In certain cases, immigrants may have made a mistake that made them ineligible for readmission into the United States after they have left. However, in certain scenarios, there are waivers to inadmissibility available to aliens that can get them back into the country despite their mistake. The immigration process can be difficult and take a very long time. If you have a family member who has been in the country illegally, it is highly advised you find an attorney to represent your family’s interests. Our immigration attorneys in Houston can help you navigate the immigration process. You can have our lawyers review your case and help you understand all of your legal options when you call (832) 530-4070 to schedule a free initial consultation.
Waiver Information Center
Obtaining a waiver of inadmissibility is usually done through the filing of an I-601 from the U.S. Citizenship and Immigration Services (USCIS). If you are applying for readmission after you have been deported or removed you will need to file an I-212 along with your I-601. After filing the application the USCIS and the consular office will review the application and decide whether you should be granted a waiver.
In order to be eligible to file an I-601 you must fall into one of these categories:
- Immigrant visa
- Attempting to adjust status
- K-1, K-2, K-3, K-4, or V nonimmigrant visa
- Temporary protected status
- Violence Against Women Act (VAWA) petition
- T nonimmigrant visa status holder filing for adjustment
- Nicaraguan Adjustment and Central American Relief Act
- Haitian Refugee Immigrant Fairness Act
The applicant trying to obtain an inadmissibility waiver must convincingly present their case through their application as to why they should be granted a waiver. The following is a simple breakdown of scenarios where a waiver might be granted if an alien has been deemed inadmissible due to:
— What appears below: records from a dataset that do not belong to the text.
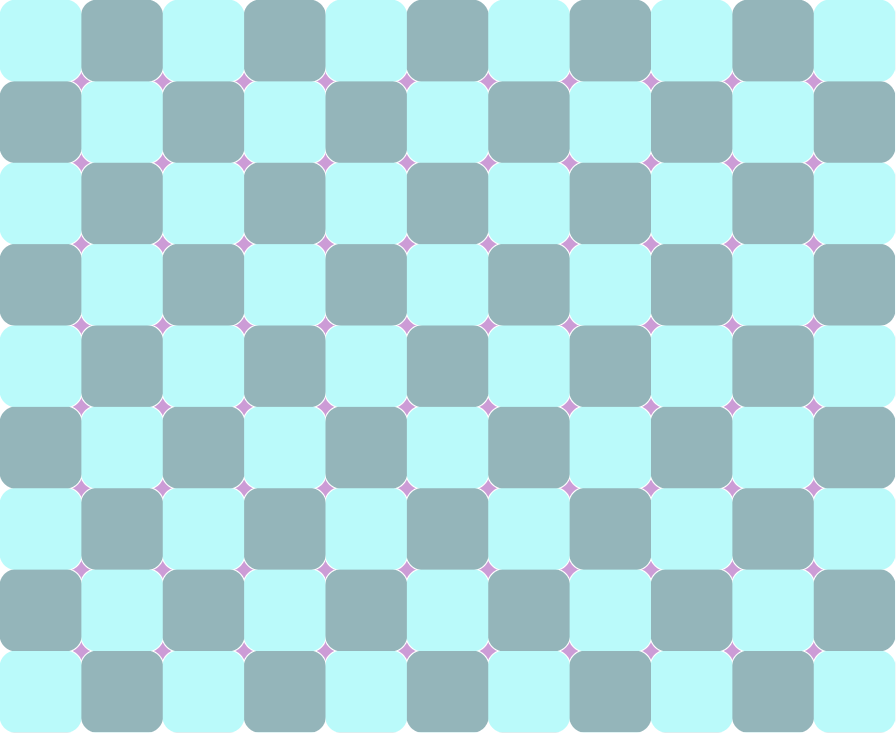
A WebGL 1 fragment shader for this pattern:

```glsl
precision highp float;
// Checkerboard of rounded tiles, 11 by 9, with white-rimmed lilac stars at the joints.

uniform vec2 u_resolution;

// Signed distance to the nearest tile boundary per axis, positive in even tiles.
vec2 stripeDistance(vec2 p) {
  return abs(mod(p - 0.5, 2.0) - 1.0) - 0.5;
}

// Distance outside the rounded corners of the current tile.
float cornerDistance(vec2 p, float radius) {
  vec2 q = abs(fract(p) - 0.5) - 0.5 + radius;
  return length(max(q, 0.0)) - radius;
}

void main() {
  const vec2 tiles = vec2(11.0, 9.0);
  const vec3 white = vec3(1.0);

  // Tile units, counted from the top left; a sliver stays free at right and bottom.
  float tileSize = u_resolution.x * 46.5 / 512.0;
  float pixel = 1.0 / tileSize;
  vec2 p = vec2(gl_FragCoord.x, u_resolution.y - gl_FragCoord.y) / tileSize;

  // Smoothed checker of cyan and grey.
  vec2 stripes = clamp(2.0 * stripeDistance(p) / pixel, -1.0, 1.0);
  float checker = 0.5 + 0.5 * stripes.x * stripes.y;
  vec3 color = mix(vec3(0.58, 0.71, 0.73), vec3(0.73, 0.98, 0.98), checker);

  // Joints are lilac inside the grid and white along its border.
  vec2 joint = floor(p + 0.5);
  vec2 interior = step(0.5, joint) * step(joint, tiles - 0.5);
  vec3 jointColor = mix(white, vec3(0.80, 0.61, 0.84), interior.x * interior.y);

  // White rim between each rounded corner and the joint.
  float d = cornerDistance(p, 0.2);
  vec3 gap = mix(white, jointColor, clamp((d - 0.014) / pixel, 0.0, 1.0));
  color = mix(color, gap, clamp(d / pixel, 0.0, 1.0));

  // White margin outside the grid.
  vec2 inside = clamp((tiles - p) / pixel + 0.5, 0.0, 1.0);
  color = mix(white, color, inside.x * inside.y);

  gl_FragColor = vec4(color, 1.0);
}
```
- Health-Related Reasons – If a person has been denied due to not having been vaccinated, a certification by a medical professional of vaccination may be enough to obtain a waiver.
- Unlawful Presence – If a person stayed in the country illegally for more than 180 days but less than a year then left and attempted to reenter, the alien could obtain a waiver if they show that refusal would cause extreme hardship to the U.S. citizen/lawful permanent resident spouse or the parents of the applicant.
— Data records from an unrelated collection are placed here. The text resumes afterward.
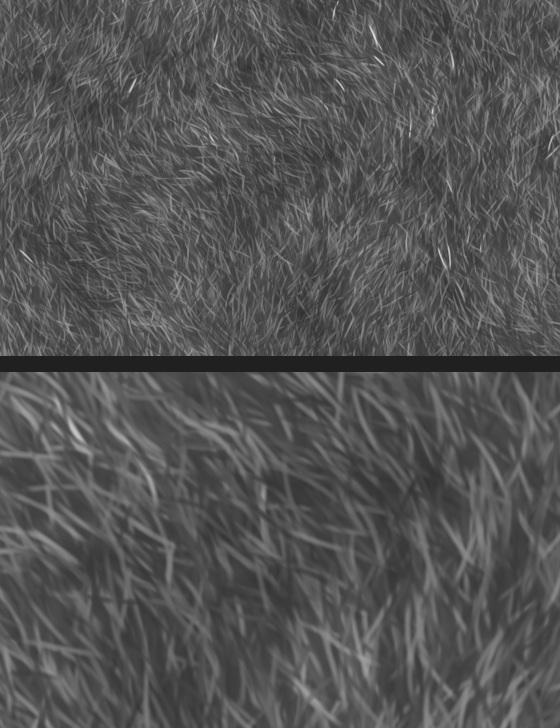
Top, the full canvas; bottom, a detail of the centre.
Write a Shadertoy shader that draws this texture.

```glsl
// Dense grey fur: layers of short curved fibres scattered on jittered grids.
// Each fibre follows a smooth combing field with some stray; layered sines
// shade the pile into light tufts and dark hollows.

#define LAYERS 20
#define CELL 0.05           // grid pitch, in canvas heights
#define FIBRE_WIDTH 0.0048
#define FIBRE_OPACITY 0.68
#define STRAY 0.95          // largest turn away from the combing, radians
#define BEND 9.0
#define UNDERCOAT 0.27
#define DARK_FIBRE 0.235
#define FIBRE_RANGE 0.36
#define TUFT_CONTRAST 0.17
#define GLINT 0.38

vec4 hash4(vec3 p) {
    vec4 q = fract(p.xyzx * vec4(0.1031, 0.1030, 0.0973, 0.1099));
    q += dot(q, q.wzxy + 33.33);
    return fract((q.xxyz + q.yzzw) * q.zywx);
}

// Combing direction: mostly upright, leaning left, with swirls
float combAngle(vec2 p) {
    float swirl = sin(5.2 * p.x - 1.6 + 1.5 * sin(4.3 * p.y + 0.6));
    float sway = sin(6.5 * p.y - 3.1 * p.x + 0.4);
    float ripple = sin(13.0 * p.x + 9.0 * p.y + 2.0 * sin(8.0 * p.y));
    return 1.78 + 0.38 * swirl + 0.27 * sway + 0.16 * ripple;
}

// Warped, layered sines: broad tufts with smaller hollows, about -1 to 1
float tufts(vec2 p) {
    float sum = 0.0, weight = 0.5;
    mat2 turn = mat2(0.8, 0.6, -0.6, 0.8);
    p *= 5.0;
    for (int i = 0; i < 5; i++) {
        p = turn * p * 1.75 + 0.9 * sin(p.yx + float(i));
        sum += weight * sin(p.x + 1.3) * sin(p.y + 0.7);
        weight *= 0.85;
    }
    return sum;
}

// Coverage of a bent, tapering fibre centred on the origin
float fibre(vec2 d, float angle, float halfLength, float bend, float width) {
    vec2 dir = vec2(cos(angle), sin(angle));
    float along = dot(d, dir);
    float across = dot(d, vec2(-dir.y, dir.x)) - bend * along * along;
    float body = 1.0 - smoothstep(0.0, width, abs(across));
    return body * (1.0 - smoothstep(0.45, 1.0, abs(along) / halfLength));
}

// Paint one layer of fibres over the shade below
float paintLayer(float shade, vec2 p, float layer, float light, float width) {
    vec2 grid = p / CELL + layer * vec2(0.37, 0.61);
    vec2 home = floor(grid);
    float depth = layer / float(LAYERS);
    for (int j = -1; j <= 1; j++)
    for (int i = -1; i <= 1; i++) {
        vec2 cell = home + vec2(i, j);
        vec4 rnd = hash4(vec3(cell + 40.0, layer * 7.0 + 3.0));
        vec2 d = (grid - cell - rnd.xy) * CELL;
        float halfLength = CELL * mix(0.5, 0.95, fract(rnd.y * 53.0));
        if (dot(d, d) > halfLength * halfLength) continue;

        float stray = 2.0 * rnd.z - 1.0;
        stray *= STRAY * (0.35 + 0.65 * stray * stray);
        float angle = combAngle(p - d) + stray;
        float bend = BEND * (fract(rnd.x * 37.0) - 0.5);
        float cover = fibre(d, angle, halfLength, bend, width);

        float tone = DARK_FIBRE + FIBRE_RANGE * rnd.w * rnd.w;
        tone *= light * mix(0.93, 1.05, depth);
        tone += GLINT * smoothstep(0.993, 0.999, rnd.w) * step(0.6, depth);
        shade = mix(shade, tone, cover * FIBRE_OPACITY);
    }
    return shade;
}

// Sparse pale specks caught in the pile
float specks(vec2 p) {
    vec2 grid = p / 0.22;
    vec4 rnd = hash4(vec3(floor(grid) + 9.0, 5.0));
    vec2 d = (fract(grid) - mix(vec2(0.2), vec2(0.8), rnd.xy)) * 0.22;
    float radius = mix(0.009, 0.018, rnd.z);
    return step(0.72, rnd.w) * (1.0 - smoothstep(0.5, 1.0, length(d) / radius));
}

void mainImage(out vec4 fragColor, in vec2 fragCoord) {
    vec2 p = fragCoord / iResolution.y;
    float width = max(FIBRE_WIDTH, 1.2 / iResolution.y);
    float light = 1.0 + TUFT_CONTRAST * tufts(p);

    float shade = UNDERCOAT * light;
    for (int k = 0; k < LAYERS; k++) {
        if (k == LAYERS - 4) shade = mix(shade, 0.5, 0.5 * specks(p));
        shade = paintLayer(shade, p, float(k), light, width);
    }
    fragColor = vec4(vec3(shade), 1.0);
}
```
- Misrepresentation – If a person misrepresented a material fact while attempting to obtain a visa and was denied admissibility because of it, they may be allowed a waiver if they can show that there would be an extreme hardship on the U.S. citizen/lawful permanent resident spouse or the parents of the applicant.
Application for Waiver of Grounds of Inadmissibility | USCIS – The U.S. Citizenship and Immigration Services is the body in charge of adjudicating inadmissibility. The link here will give you access to their page regarding I-601 applications. The page is very informative and breaks down the process in a simple way.
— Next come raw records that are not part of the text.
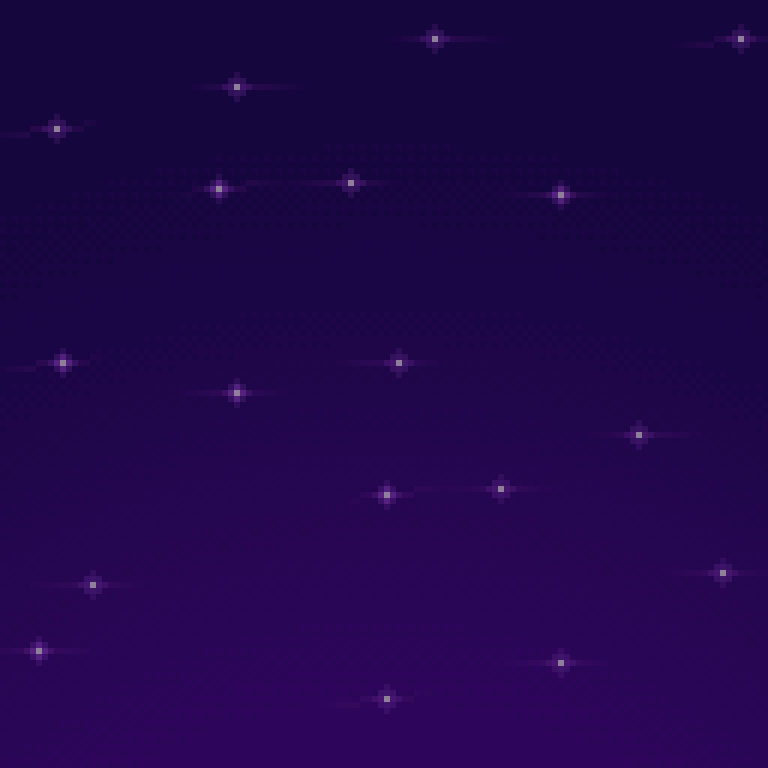
Give the GLSL for this background, as a Shadertoy shader.

```glsl
// A violet night sky in chunky blocks, with small four-pointed stars.
// A radial glow from below is quantised with an ordered dither; stars sit on
// a jittered lattice and each adds a core, a halo and a faint sideways streak.

// Integer hash: two values in 0..1 for a star index and a seed.
vec2 hash2(int index, int seed) {
    uvec2 h = uvec2(index * 2 + 1, index * 2 + 2) * 747796405u + uint(seed) * 2891336453u;
    h = (h ^ (h >> 16)) * 2246822519u;
    h = (h ^ (h >> 13)) * 3266489917u;
    h ^= h >> 16;
    return vec2(h >> 8) / 16777216.0;
}

// 2x2 ordered dither threshold, 0.125 to 0.875.
float ditherThreshold(vec2 block) {
    vec2 odd = mod(block, 2.0);
    return (2.0 * abs(odd.x - odd.y) + odd.y + 0.5) / 4.0;
}

vec3 skyColour(vec2 block, float blocks) {
    vec2 p = (block + 0.5) / blocks;
    float aspect = iResolution.x / iResolution.y;
    float glow = 1.0 - smoothstep(0.58, 1.42, length(p - vec2(0.5 * aspect, -0.55)));
    glow = floor(glow * 9.0 + ditherThreshold(block)) / 9.0;
    return mix(vec3(0.087, 0.024, 0.245), vec3(0.175, 0.025, 0.355), glow);
}

// Adds one star; d is the whole-block offset from its centre.
vec3 addStar(vec3 colour, vec2 d, vec2 rnd) {
    vec2 a = abs(d);
    float steps = a.x + a.y;
    float bright = step(0.55, rnd.x);

    // Streak, longer on one side and bent by one block on some stars.
    float reach = d.x < 0.0 ? mix(12.0, 7.0, rnd.y) : mix(7.0, 12.0, rnd.y);
    float bend = rnd.x > 0.3 && rnd.x < 0.75 ? sign(d.x) * step(5.0, a.x) : 0.0;
    float streak = step(abs(d.y - bend), 0.5) * max(0.0, 1.0 - a.x / reach);
    colour = mix(colour, vec3(0.30, 0.07, 0.42), 0.42 * streak);

    // Halo: a diamond of five blocks, with stronger arms on bright stars.
    float halo = steps < 1.5 ? mix(0.42, 0.85, bright) : steps < 2.5 ? 0.34 : 0.0;
    if (steps > 1.5 && max(a.x, a.y) > 1.5) halo *= 0.75;
    colour = mix(colour, vec3(0.36, 0.15, 0.53), halo);

    // Pale core.
    return steps < 0.5 ? vec3(0.56, 0.50, 0.60) : colour;
}

void mainImage(out vec4 fragColor, in vec2 fragCoord) {
    float blocks = 128.0;
    vec2 block = floor(fragCoord / iResolution.y * blocks);
    vec2 canvas = vec2(iResolution.x / iResolution.y, 1.0) * blocks;
    vec3 colour = skyColour(block, blocks);

    // Stars on a 5 by 5 lattice, a few of them left out.
    for (int i = 0; i < 25; i++) {
        if (hash2(i, 3).x < 0.12) continue;
        vec2 cell = vec2(i % 5, i / 5);
        vec2 centre = floor((cell + mix(vec2(0.12), vec2(0.88), hash2(i, 1))) / 5.0 * canvas);
        colour = addStar(colour, block - centre, hash2(i, 2));
    }
    fragColor = vec4(colour, 1.0);
}
```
Provisional Unlawful Presence Waiver – The provisional unlawful presence waiver is an additional form of relief under the I-601 process. The unlawful presence waiver is relatively new and was designed to reunite certain inadmissible aliens with their family’s faster. Following the link will provide you with general information about the process, eligibility requirements, and application instructions.
Contact Immigration Waiver Attorneys in Harris County, TX
Do you need help with an immigration issue in Harris County? You will want to make sure that you contact The Gonzalez Law Group to see how we can help your case. Our Houston immigration lawyers help individuals throughout Harris County, Friendswood, Pearland, Seabrook, League City, Deer Park, Pasadena, La Porte, Galena Park, Baytown and many others. Call (832) 530-4070 or fill out an online contact form to have our attorneys provide a complete evaluation of your case during a free, confidential consultation.